  • Market authorities in Saudi Arabia have introduced a series of reforms in the past 18 months
  • MSCI’s Emerging Market index is tracked by about $2 trillion in active and global funds

LONDON: Saudi Arabian equites are poised to attract up to $40 billion worth of foreign inflows, following a landmark decision by index provider MSCI to include the Kingdom’s stocks in its widely tracked Emerging Markets index.

"MSCI will include the MSCI Saudi Arabia Index in the MSCI Emerging Markets Index, representing on a pro forma basis a weight of approximately 2.6% of the index with 32 securities, following a two-step inclusion process," the MSCI said in a statement late on Wednesday night Riyadh time.

“Saudi Arabia’s inclusion in MSCI’s EM Index is a milestone achievement and will likely bring with it significant levels of foreign investment,” Salah Shamma, head of investment for MENA at Franklin Templeton Emerging Markets Equity, told Arab News. 

“It is a recognition of the progress Saudi Arabia has made in implementing its ambitious capital markets transformation agenda.
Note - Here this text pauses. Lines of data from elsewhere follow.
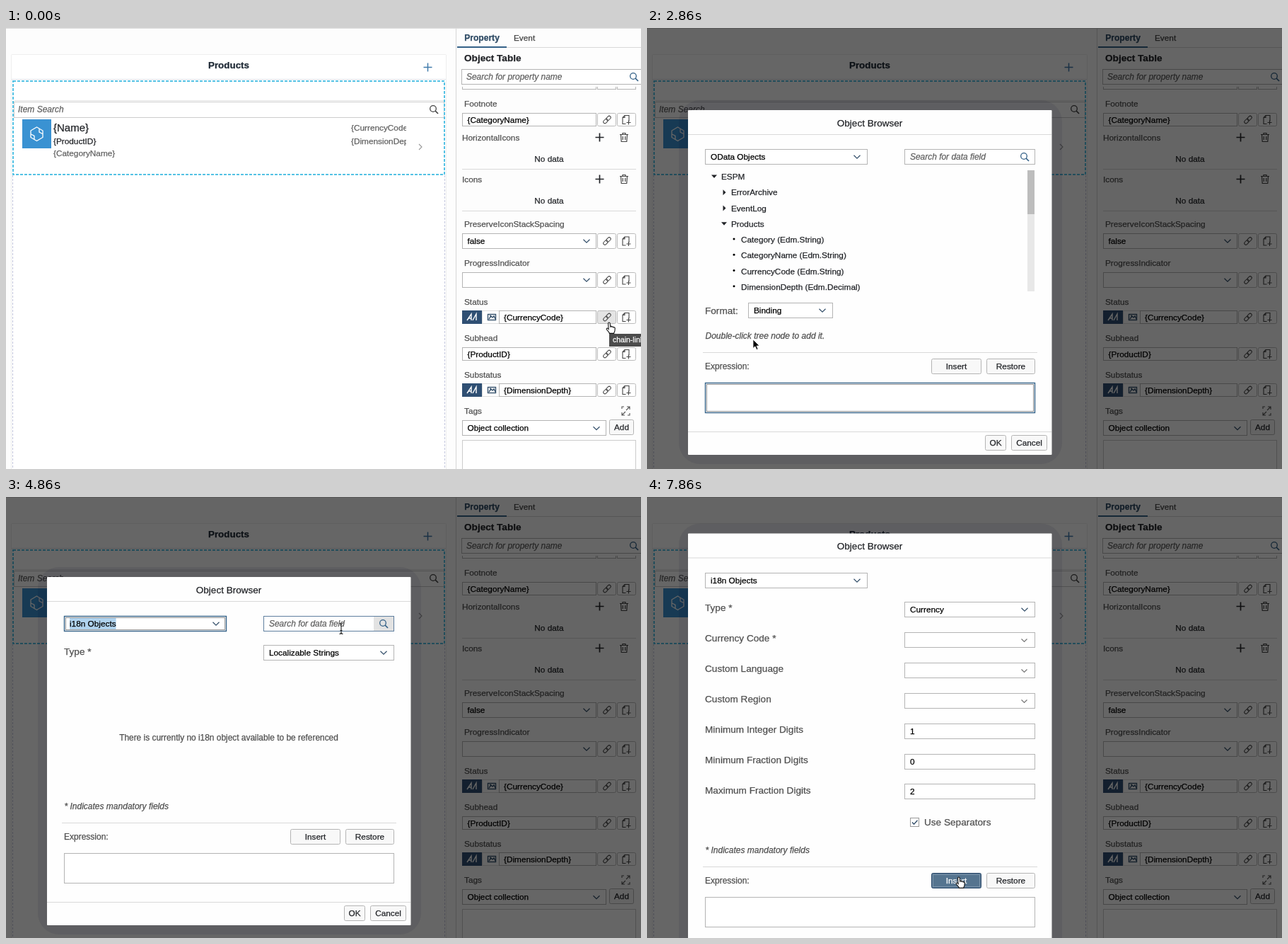
These frames come from a looping animation (898 px wide and 623 px high, 8 s). An HTML page:

```html
<!DOCTYPE html>
<html lang="en">
<head>
<meta charset="utf-8">
<title>Object Browser</title>
<style>
html, body { margin: 0; width: 100%; height: 100%; overflow: hidden; background: #fdfdfd; }
svg { display: block; width: 898px; height: 623px; font: 11.8px 'Liberation Sans', Arial, sans-serif; }
text { white-space: pre; stroke-width: .25px; }
</style>
</head>
<body>
<svg id="stage" viewBox="0 0 898 623" xmlns="http://www.w3.org/2000/svg">
  <clipPath id="cell"><rect x="480" y="130" width="86" height="45"/></clipPath>
  <clipPath id="below"><rect x="640" y="83" width="258" height="10"/></clipPath>
  <g id="page"></g>
  <rect id="dim" width="898" height="623" opacity="0"/>
  <g id="dialog"></g>
  <g id="pointer"></g>
</svg>
<script>
const LOOP = 8000, INK = '#222428', GREY = '#606060', LABEL = '#505050', LINE = '#b4b4b4', BLUE = '#346187';
const $ = id => document.getElementById(id);
const ruler = document.createElement('canvas').getContext('2d');
ruler.font = "11.8px 'Liberation Sans', Arial, sans-serif";
const widthOf = s => ruler.measureText(s).width;

// Basic shapes; text is placed by its vertical middle.
const text = (x, mid, s, { z = 11.8, f = INK, a = 'start', i, b, more = '' } = {}) =>
  `<text x="${x}" y="${mid + z * .345}" font-size="${z}" fill="${f}" stroke="${f}" text-anchor="${a}"` +
  `${i ? ' font-style="italic"' : ''}${b ? ' font-weight="bold"' : ''} ${more}>${s}</text>`;
const value = (x, mid, s) => text(x, mid, s, { f: '#000' });
const fill = (x, y, w, h, c, more = '') =>
  `<rect x="${x}" y="${y}" width="${w}" height="${h}" fill="${c}" ${more}/>`;
const box = (x, y, w, h, c = LINE, bg = '#fff', more = '') =>
  `<rect x="${x + .5}" y="${y + .5}" width="${w - 1}" height="${h - 1}" fill="${bg}" stroke="${c}" ${more}/>`;
const path = (d, c = INK, w = 1, more = '') =>
  `<path d="${d}" fill="none" stroke="${c}" stroke-width="${w}" ${more}/>`;
const hline = (x1, x2, y, c = '#d9d9d9') => fill(x1, y, x2 - x1, 1, c);

// Icons, centred on x, y.
const chevron = (x, y, r = 4.5, c = '#35506b') => path(`M${x - r} ${y - r / 2}l${r} ${r} ${r} ${-r}`, c, 1.2);
const lens = (x, y, c = BLUE) =>
  `<circle cx="${x - 1}" cy="${y - 1}" r="4.3" fill="none" stroke="${c}" stroke-width="1.3"/>` +
  path(`M${x + 2} ${y + 2}l4 4`, c, 1.7);
const plus = (x, y, r, c, w) => path(`M${x - r} ${y}h${2 * r}M${x} ${y - r}v${2 * r}`, c, w);
const chain = (x, y) => `<g transform="translate(${x} ${y}) rotate(-45)">` +
  box(-7, -2.7, 8.2, 5.4, '#444', 'none', 'rx="2.2"') + box(-1.2, -2.7, 8.2, 5.4, '#444', 'none', 'rx="2.2"') + '</g>';
const sheet = (x, y) =>
  path(`M${x - 1} ${y + 6}h-4.5v-9l3-3h6v8M${x - 2.5} ${y - 6}v3h-3`, '#444', 1.1) + plus(x + 3, y + 4, 3, '#444', 1.1);
const bin = (x, y) =>
  path(`M${x - 6} ${y - 4}h12M${x - 2} ${y - 4}v-2h4v2M${x - 4.5} ${y - 4}l.7 10h7.6l.7-10M${x - 1.7} ${y - 1.5}v5M${x + 1.7} ${y - 1.5}v5`, '#444', 1.2);

const button = (x, y, w, h, s, c = LINE, bg = '#f8f8f8', f = INK) =>
  box(x, y, w, h, c, bg, 'rx="2"') + text(x + w / 2, y + h / 2, s, { a: 'middle', f });
const ring = (x, y, w, h) =>
  box(x, y, w, h, BLUE, '#fff', 'stroke-width="1.4"') + box(x + 2, y + 2, w - 4, h - 4, '#333', 'none', 'stroke-dasharray="1 1"');
const marked = (x, mid, s, from = x) =>
  fill(from, mid - 8, x + widthOf(s) - from, 16, '#b0d3ee') + value(x, mid, s);
const select = (x, y, w, s, focused) =>
  (focused ? ring : box)(x, y, w, 22) + (focused ? marked : value)(x + 8, y + 11, s) + chevron(x + w - 15, y + 11);

function tools(y, h, hot) {
  return box(836, y, 27, h, '#bbb', hot ? '#e4e4e4' : '#fff', 'rx="2"') + chain(850, y + h / 2) +
    box(864, y, 27, h, '#bbb', '#fff', 'rx="2"') + sheet(877.5, y + h / 2);
}
const field = (y, h, s) => box(645, y, 190, h) + value(652.5, y + h / 2, s) + tools(y, h);
const combo = (y, s) => field(y, 22, s) + chevron(821, y + 11);
const toggled = (y, s, hot) =>
  fill(645, y, 28, 19, '#2f4f73') +
  path(`M652 ${y + 14}l6-9v9m-4-3h4M660 ${y + 14}l5-9v9`, '#fff', 1.4) +
  box(673, y, 25, 19, '#ddd') + box(681, y + 5, 12, 9, '#35506b', '#fff', 'stroke-width="1.4"') +
  path(`M683 ${y + 12}l3-4 2 2 2-2 2 4M684 ${y + 7.5}h2`, '#35506b', 1.4) +
  box(697, y, 138, 19) + value(704, y + 9.5, s) + tools(y, 19, hot);

function canvasPane() {
  const label = (y, s) => text(488, y, s, { f: GREY, more: 'clip-path="url(#cell)"' });
  return fill(0, 0, 898, 623, '#fdfdfd') + hline(0, 898, 0, '#dcdcdc') +
    fill(7, 37, 616, 600, '#eee', 'rx="2"') + fill(8, 38, 614, 590, '#fff') +
    hline(8, 622, 72, '#dde3ea') +
    text(315, 52, 'Products', { z: 13.4, b: 1, a: 'middle', f: '#1f2a36' }) +
    plus(596.5, 55.5, 6, '#427cac', 1.5) +
    path('M9.5 208V623M620.5 208V623', '#c3c6dd', 1, 'stroke-dasharray="3 2"') +
    hline(12, 619, 102, '#e2e2e2') + box(11, 104, 609, 23, '#ccc') +
    text(17, 115, 'Item Search', { z: 12, i: 1, f: GREY }) + lens(605, 115, '#444') +
    fill(23, 129, 41, 41, '#3a92d2') +
    path('M43.5 140l8.5 5v9.5l-8.5 5-8.5-5v-9.5zM47 142.5v4.5l4.500 2.500M40 157v-4.500l-4.500-2.500', '#fff', 1.3) +
    text(67, 141, '{Name}', { z: 15 }) + text(67, 160, '{ProductID}') +
    text(67, 177, '{CategoryName}', { f: GREY }) +
    label(141, '{CurrencyCode}') + label(160, '{DimensionDepth}') +
    path('M584 164l4 4-4 4', '#999', 1.1) +
    path('M10 75H620V207H10z', '#55c2e4', 2, 'stroke-dasharray="4 2"');
}

function propertyPane() {
  const label = (y, s, x = 648) => text(x, y, s, { f: LABEL });
  const list = (y, s) => label(y, s, 645) + plus(839.5, y, 6, INK, 1.7) + bin(874, y) +
    text(768, y + 30.5, 'No data', { a: 'middle' }) + hline(645, 891, Math.round(y + 44));
  return fill(637, 1, 261, 622, '#fdfdfd') + fill(636, 1, 1, 622, '#d6d6d6') +
    text(673, 14, 'Property', { z: 12.1, b: 1, a: 'middle', f: '#2d4a64' }) + text(718, 14, 'Event', { f: '#444' }) +
    hline(638, 898, 27) + fill(638, 26, 70, 2, BLUE) +
    text(648, 42, 'Object Table', { z: 13.6, b: 1 }) +
    box(644, 58, 260, 22) + text(651, 69, 'Search for property name', { z: 11.95, i: 1, f: GREY }) + lens(888, 69) +
    `<g clip-path="url(#below)">${box(645, 66, 190, 21) + box(836, 66, 27, 21) + box(864, 66, 27, 21)}</g>` +
    label(107, 'Footnote') + field(120, 19, '{CategoryName}') +
    list(154.5, 'HorizontalIcons') + list(213.5, 'Icons') +
    label(277, 'PreserveIconStackSpacing') + combo(290, 'false') +
    label(331.5, 'ProgressIndicator') + combo(345, '') +
    label(386.5, 'Status') + `<g id="status"></g>` +
    label(438, 'Subhead') + field(451, 19, '{ProductID}') +
    label(489.5, 'Substatus') + toggled(502, '{DimensionDepth}') +
    label(541, 'Tags') +
    path('M877 540l5-5m-4 0h4v4M876 542l-5 5m4 0h-4v-4M871 538v-3h3M882 544v3h-3', '#555', 1.1) +
    box(645, 554, 204, 22) + value(652.5, 565, 'Object collection') + chevron(835, 565.5) +
    button(853, 553, 35, 22, 'Add') + box(645, 582, 246, 60, '#ccc');
}

// Pointer stops: time, x, y, shape; straight moves between them, redrawn every 200 ms.
const stops = [
  [0, 853, 416, 'hand'], [60, 852, 416, 'hand'], [260, 800, 414, 'arrow'], [460, 712, 411, 'arrow'],
  [1060, 200, 514, 'beam'], [1260, 176, 514, 'beam'], [1460, 174, 514, 'beam'], [1860, 90, 514, 'beam'],
  [2660, 90, 514, 'beam'], [2860, 150, 440, 'arrow'], [3260, 297, 182, 'arrow'], [3660, 224, 316, 'arrow'],
  [4060, 150, 364, 'arrow'], [4260, 148, 365, 'arrow'], [4860, 474, 186, 'beam'], [5060, 515, 206, 'arrow'],
  [5260, 534, 220, 'arrow'], [5460, 534, 221, 'arrow'], [5860, 450, 278, 'arrow'], [6260, 448, 280, 'arrow'],
  [6660, 477, 306, 'arrow'], [7260, 446, 520, 'arrow'], [7460, 441, 537, 'hand'], [8000, 441, 537, 'hand']
];
const shapes = {
  arrow: '<path d="M0 0v12.5l2.900-2.700 2.100 4.700 2-.9-2-4.600h4z" fill="#000" stroke="#fff" stroke-width=".8"/>',
  beam: path('M-2.5-7.5q2.500 0 2.500 2v11q0 2-2.500 2M2.500-7.500q-2.500 0-2.500 2v11q0 2 2.500 2M-1.500 2.500h3', '#222', 1.1),
  hand: '<path transform="scale(1.1)" d="M-1.3 1.200c0-1.600 2.200-1.600 2.400 0l.5 4.200c.4-.8 2-.6 2.100.4.600-.6 1.900-.3 2 .6.800-.4 1.800.1 1.800 1.200l-.3 3.200c-.2 1.200-1 1.800-1.100 3.200h-5.800c-.4-2-2.600-3.400-3.600-5.200-.6-1.200.8-2 1.800-1l.7.8z" fill="#fff" stroke="#111"/>'
};
function pointerAt(t) {
  const q = t < 60 ? 0 : 60 + Math.floor((t - 60) / 200) * 200;
  const n = stops.findLastIndex(s => s[0] <= q);
  const a = stops[n], b = stops[n + 1] || a;
  const k = b === a ? 0 : (q - a[0]) / (b[0] - a[0]);
  return { x: a[1] + (b[1] - a[1]) * k, y: a[2] + (b[2] - a[2]) * k, shape: a[3] };
}

const sources = ['OData Functions Result', 'OData Objects', 'Global Data', 'Rules', 'Image Reference', 'i18n Objects', 'Expressions'];
function menu(x, y, w, items, chosen, p) {
  const step = 30.85, h = items.length * step;
  const hot = p.x > x && p.x < x + w ? Math.floor((p.y - y) / step) : -1;
  return box(x, y, w, h + 1, '#ccc') + items.map((s, i) => {
    const bg = i === chosen ? '#17528a' : i === hot ? '#efefef' : '#fff';
    return fill(x + 1, y + i * step + .5, w - 2, step, bg) +
      text(x + 6, y + (i + .5) * step, s, { f: i === chosen ? '#fff' : INK });
  }).join('');
}

function frame(top, rule) {
  const h = rule + 145 - top;
  return fill(45, top - 14, 542, h + 27, '#0c0c28', 'rx="30" opacity=".08"') +
    fill(58, top, 514.5, h, '#fefefe', 'rx="1"') +
    text(315, top + 18, 'Object Browser', { z: 13.5, a: 'middle' }) + hline(58, 572, top + 34) +
    hline(79, 552, rule) + text(82, rule + 20, 'Expression:', { z: 12, f: LABEL }) +
    button(480, rule + 9, 69, 22, 'Restore') + hline(58, 572, rule + 112) +
    button(478, rule + 117, 30, 22, 'OK') + button(515, rule + 117, 51, 22, 'Cancel');
}
const search = (y, hot) =>
  box(364, y, 185, 22, hot ? '#5f7f9f' : LINE) + (hot ? fill(520, y + 1, 28, 20, '#e2e2e2') : '') +
  text(372, y + 10.5, 'Search for data field', { z: 11.95, i: 1, f: GREY }) + lens(534, y + 11);
const insert = (rule, down) => down
  ? button(402, rule + 9, 71, 22, 'Insert', '#2c4a6b', '#55748f', '#fff') +
    box(404, rule + 11, 67, 18, '#9db0c2', 'none', 'stroke-dasharray="1 1"')
  : button(402, rule + 9, 71, 22, 'Insert');
const note = (rule, s) => text(82.5, rule - 23.5, s, { z: 12, i: 1, f: LABEL });
const label = (y, s) => text(82, y, s, { z: 13.6, f: LABEL });
const output = (rule, focused) => (focused ? ring : box)(82, rule + 43, 467, 43);

function tree() {
  const names = ['ESPM', 'ErrorArchive', 'EventLog', 'Products', 'Category (Edm.String)',
    'CategoryName (Edm.String)', 'CurrencyCode (Edm.String)', 'DimensionDepth (Edm.Decimal)'];
  return names.map((s, i) => {
    const y = 210 + i * 22.25, level = i === 0 ? 0 : i < 4 ? 1 : 2, x = 95 + level * 14;
    const mark = level === 2 ? `<circle cx="${x}" cy="${y - 1}" r="1.5"/>`
      : i % 3 === 0 ? `<path d="M${x - 4} ${y - 2.5}h8l-4 4.5z" fill="${INK}"/>`
      : `<path d="M${x - 1.5} ${y - 4}v8l4-4z" fill="${INK}"/>`;
    return mark + text(x + 10, y, s);
  }).join('') + fill(538, 201, 10, 171, '#e8e8e8') + fill(538, 201, 10, 62, '#bdbdbd');
}

function odataView(t, p) {
  const rule = 458, open = t >= 3260, expr = '{CurrencyCode}';
  let s = frame(116, rule) + insert(rule) + search(171) + tree() +
    label(399, 'Format:') + select(143, 388, 120, 'Binding') +
    note(rule, 'Double-click tree node to add it.') + output(rule, t >= 1260 && !open) +
    select(82, 171, 230, 'OData Objects', open || t >= 500 && t < 1260);
  if (t < 2460) s += t >= 1460 ? marked(90, rule + 55, expr, p.x) : value(90, rule + 55, expr);
  return open ? s + menu(82, 195, 230, sources, 1, p) : s;
}

function stringsView(t, p) {
  const top = 113, rule = 460, picked = t >= 6260;
  const s = frame(top, rule) + insert(rule) + search(top + 55, t >= 4860 && t < 5060) +
    select(82, top + 55, 230, 'i18n Objects', t < 5260) + label(top + 105, 'Type *') +
    select(364, top + 96, 185, picked ? 'Currency' : 'Localizable Strings', t >= 5260) +
    text(315, 340, 'There is currently no i18n object available to be referenced', { z: 11.92, a: 'middle', f: LABEL }) +
    note(rule, '* Indicates mandatory fields') + output(rule);
  return t >= 5460 && !picked ? s + menu(364, 233, 185, ['Localizable Strings', 'Currency'], 0, p) : s;
}

function currencyView(t) {
  const top = t < 6860 ? 56 : 51.5, base = Math.round(top), rule = Math.round(top + 470.7), pressed = t >= 7860;
  const rows = ['Currency Code *', 'Custom Language', 'Custom Region',
    'Minimum Integer Digits', 'Minimum Fraction Digits', 'Maximum Fraction Digits'];
  const values = ['', '', '', '1', '0', '2'];
  return frame(top, rule) + insert(rule, pressed) +
    select(82, base + 55, 230, 'i18n Objects') + label(top + 105, 'Type *') +
    select(364, base + 96, 185, 'Currency', !pressed) +
    rows.map((s, i) => {
      const y = top + 105 + (i + 1) * 42.9, by = Math.round(y - 8.5);
      return label(y, s) + box(364, by, 185, 22) +
        (i < 3 ? chevron(533.5, by + 11.5, 4, '#777') : value(372, by + 11, values[i]));
    }).join('') +
    box(372, base + 401, 13, 13, '#999') + path(`M375 ${base + 407.5}l2.5 2.8 5-5.5`, '#35506b', 1.4) +
    text(392, top + 407.5, 'Use Separators', { z: 13.6, f: LABEL }) +
    note(rule, '* Indicates mandatory fields') + output(rule);
}

function dialogAt(t, p) {
  if (t < 60) return '';
  return t < 4460 ? odataView(t, p) : t < 6460 ? stringsView(t, p) : currencyView(t);
}

const shown = {};
function put(id, html) {
  if (shown[id] !== html) $(id).innerHTML = shown[id] = html;
}
function render(t) {
  const p = pointerAt(t);
  const tip = t < 30 ? fill(853, 432, 45, 18, '#4c4c4c') + text(858, 440.5, 'chain-link', { z: 10.4, f: '#fff' }) : '';
  put('status', toggled(399, '{CurrencyCode}', t < 60));
  $('dim').setAttribute('opacity', t < 30 ? 0 : t < 60 ? .3 : .6);
  put('dialog', dialogAt(t, p));
  put('pointer', tip + `<g transform="translate(${p.x} ${p.y})">${shapes[p.shape]}</g>`);
}

$('page').innerHTML = canvasPane() + propertyPane();
const start = performance.now();
function tick() {
  render((performance.now() - start) % LOOP);
  requestAnimationFrame(tick);
}
render(0);
requestAnimationFrame(tick);
</script>
</body>
</html>
```
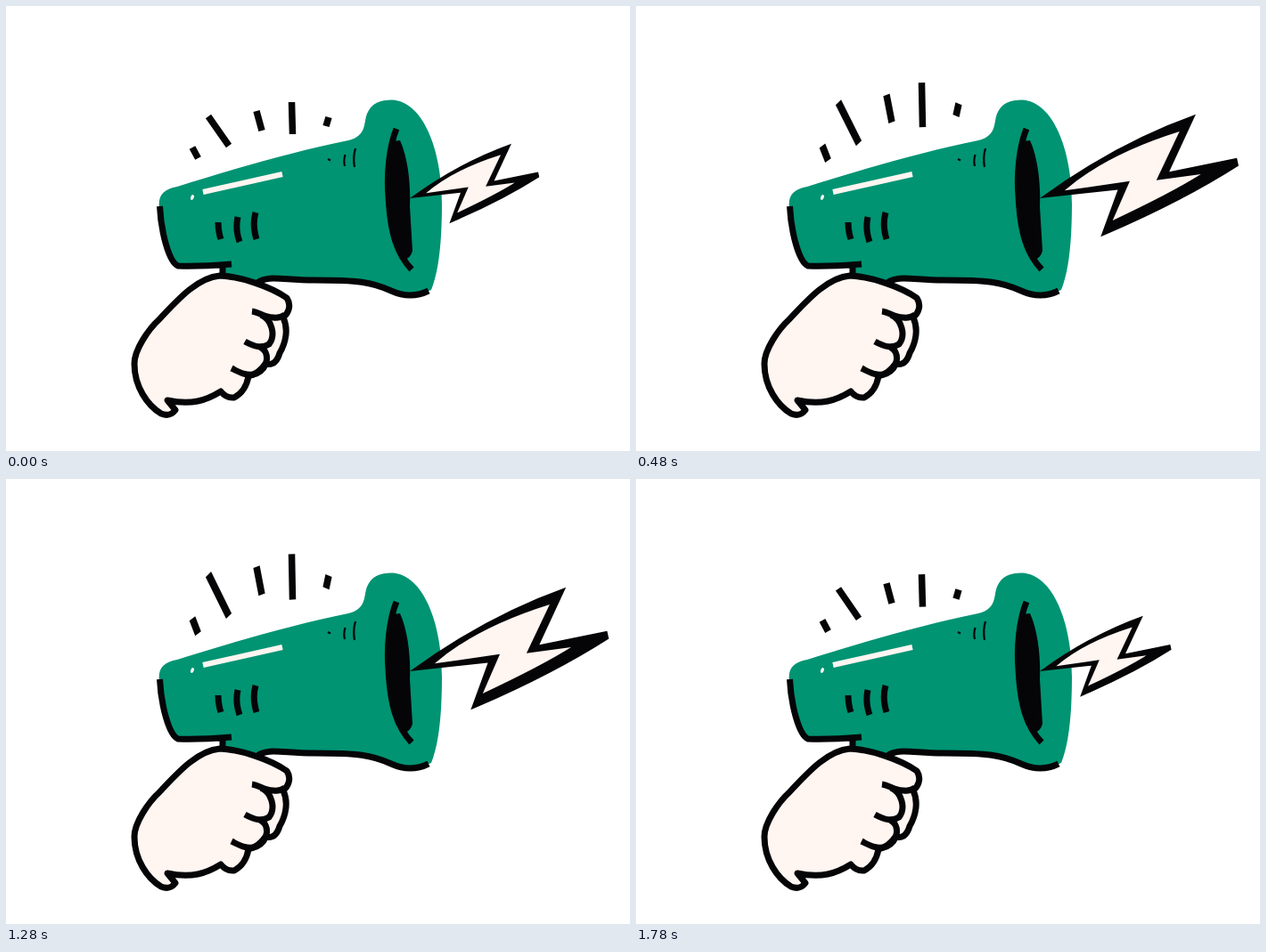
Animation, 700 px wide and 500 px high, one loop 1800 ms. Source, as an HTML page:

```html
<!DOCTYPE html>
<html lang="en">
<head>
<meta charset="utf-8">
<title>Megaphone</title>
<style>
html, body { margin: 0; width: 100%; height: 100%; overflow: hidden; background: #fff; }
svg { display: block; width: 100vw; height: 100vh; }
.line { fill: none; stroke: #050507; stroke-width: 7; }
.thin { stroke-width: 2.2; }
.ray { stroke-width: 7.5; }
.shine { fill: none; stroke: #fff5f1; stroke-width: 6; }
.ink { fill: #050507; }
.cream { fill: #fff5f1; }
.green { fill: #009473; }
</style>
</head>
<body>
<svg viewBox="0 0 700 500">
  <!-- horn -->
  <path class="green" d="M172 228C170 212 177 206 192 203C255 183 325 163 384 151C405 146 401 131 405 121C410 109 420 105.500 433 105.500C468 107 489 162 489 222C489 262 486 297 477 319C455 329 443 325 430 318C412 309 395 308 345 308C310 307 297 302 285 311L243 305L242 291L193 292C181 282 175 255 172 228Z"/>
  <path class="line" d="M172.500 225C174 255 183 288 193 292Q215 293 253 290M243 291V304M282 311C294 302 310 308 345 308C395 308 410 310 432 320Q454 330 474 320"/>
  <path class="line" d="M238 243Q238 253 241 262M260 237Q257 251 262 265M280 232Q276 246 281 262"/>
  <path class="line thin" d="M380.500 167Q378.500 174 380 180M392 160Q389 170 391 181M361 172L364 173.500"/>
  <path class="shine" d="M221 209L310 189"/>
  <ellipse class="cream" cx="209" cy="215" rx="1.800" ry="3" transform="rotate(20 209 215)"/>
  <path class="line" d="M438 138C430 157 427 190 429 213C431 256 439 279 455 296"/>
  <path class="ink" d="M434 152L442 151C452 173 454 205 453 225L456 275Q454 283 447 285C429 255 425 190 434 152Z"/>

  <!-- hand -->
  <path class="cream" stroke="#050507" stroke-width="7" stroke-linejoin="round" d="M240 303C264 304 298 316 315 328C321 337 316 346 311 350C317 363 314 378 307 390C304 400 299 404 291 402Q284 413 272 416Q269 433 256 440Q247 441 241 433C225 443 208 449 181 443L190 454Q184 462 174 458C159 449 144 428 144 402C144 386 160 363 172 352C195 327 216 305 240 303Z"/>
  <path class="line" d="M276 343C285 344 288 350 300 350Q307 351 313 347M286 347C298 352 303 370 295 380C287 385 279 383 268 377M285 383C297 389 294 407 281 413C270 417 261 411 253 407"/>

  <g id="rays">
    <path class="line ray" d="M209 159L215.500 171M227 124L250 157M281 118L287 140M320.500 108L321.500 144M362 125L359 135"/>
  </g>
  <!-- drawn at full size, with the tail at 453 216 -->
  <g id="bolt">
    <path class="ink" d="M453 216Q540 152 635 118L604 185L683 169L685 178Q618 221 524 261L544 206Z"/>
    <path class="cream" d="M482 207Q530 165 616 138L589 195L641 188Q606 210 538 242L558 196Z"/>
  </g>
</svg>
<script>
const LOOP = 1800, HALF = LOOP / 2;
const rays = document.getElementById('rays');
const bolt = document.getElementById('bolt');

const mix = (a, b, k) => a + (b - a) * k;

// Cubic Bezier easing: linear start, soft finish; x2 sets how early it slows down
function ease(u, x2) {
  const bez = (s, a, b) => 3 * (1 - s) ** 2 * s * a + 3 * (1 - s) * s * s * b + s ** 3;
  let lo = 0, hi = 1;
  for (let i = 0; i < 24; i++) {
    const mid = (lo + hi) / 2;
    if (bez(mid, 1 / 6, x2) < u) lo = mid; else hi = mid;
  }
  return bez(lo, 1 / 6, 1);
}

function scaleAbout(el, x, y, sx, sy) {
  el.setAttribute('transform', `translate(${x} ${y}) scale(${sx} ${sy}) translate(${-x} ${-y})`);
}

function draw(ms) {
  const t = ms % LOOP;
  const u = 1 - Math.abs(t - HALF) / HALF;
  const size = mix(0.626, 1, ease(u, t < HALF ? 0.093 : 0.19));
  scaleAbout(bolt, 453, 216, size, size);
  scaleAbout(rays, 0, 164.3, 1, mix(1, 1.578, ease(u, 2 / 3)));
}

let start;
function tick(now) {
  start ??= now;
  draw(now - start);
  requestAnimationFrame(tick);
}
draw(0);
requestAnimationFrame(tick);
</script>
</body>
</html>
```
The halo effect of such a move will be felt across the stock exchanges of the entire Gulf Cooperation Council (GCC).”

Market authorities in Saudi Arabia have introduced a series of reforms in the past 18 months to bring local capital markets more in line with international norms, including lower restrictions on international investors, and the introduction of short-selling and T+2 settlement cycles.

Such reforms prompted index provider FTSE Russell to upgrade the Kingdom to emerging market status in March, opening the country’s stocks up to billions worth of passive and active inflows from foreign investors.

MSCI’s Emerging Market index is tracked by about $2 trillion in active and global funds. The inclusion of Saudi stocks in the index, alongside FTSE Russell’s upgrade, is forecast to attract as much as $45 billion of foreign inflows from passive and active investors, according to estimates from Egyptian investment bank EFG Hermes. 

The upgrade announcement was widely expected by the region’s investment community, following a similar emerging markets upgrade announcement by fellow index provider FTSE Russell in March. 

“MSCI index inclusion will be a historic milestone for the Saudi market as it will allow for sticky institutional money to make an entry in 2019 which will help deepen the market,” said John Sfakianakis, director of economic research at the Gulf Research Center in Riyadh.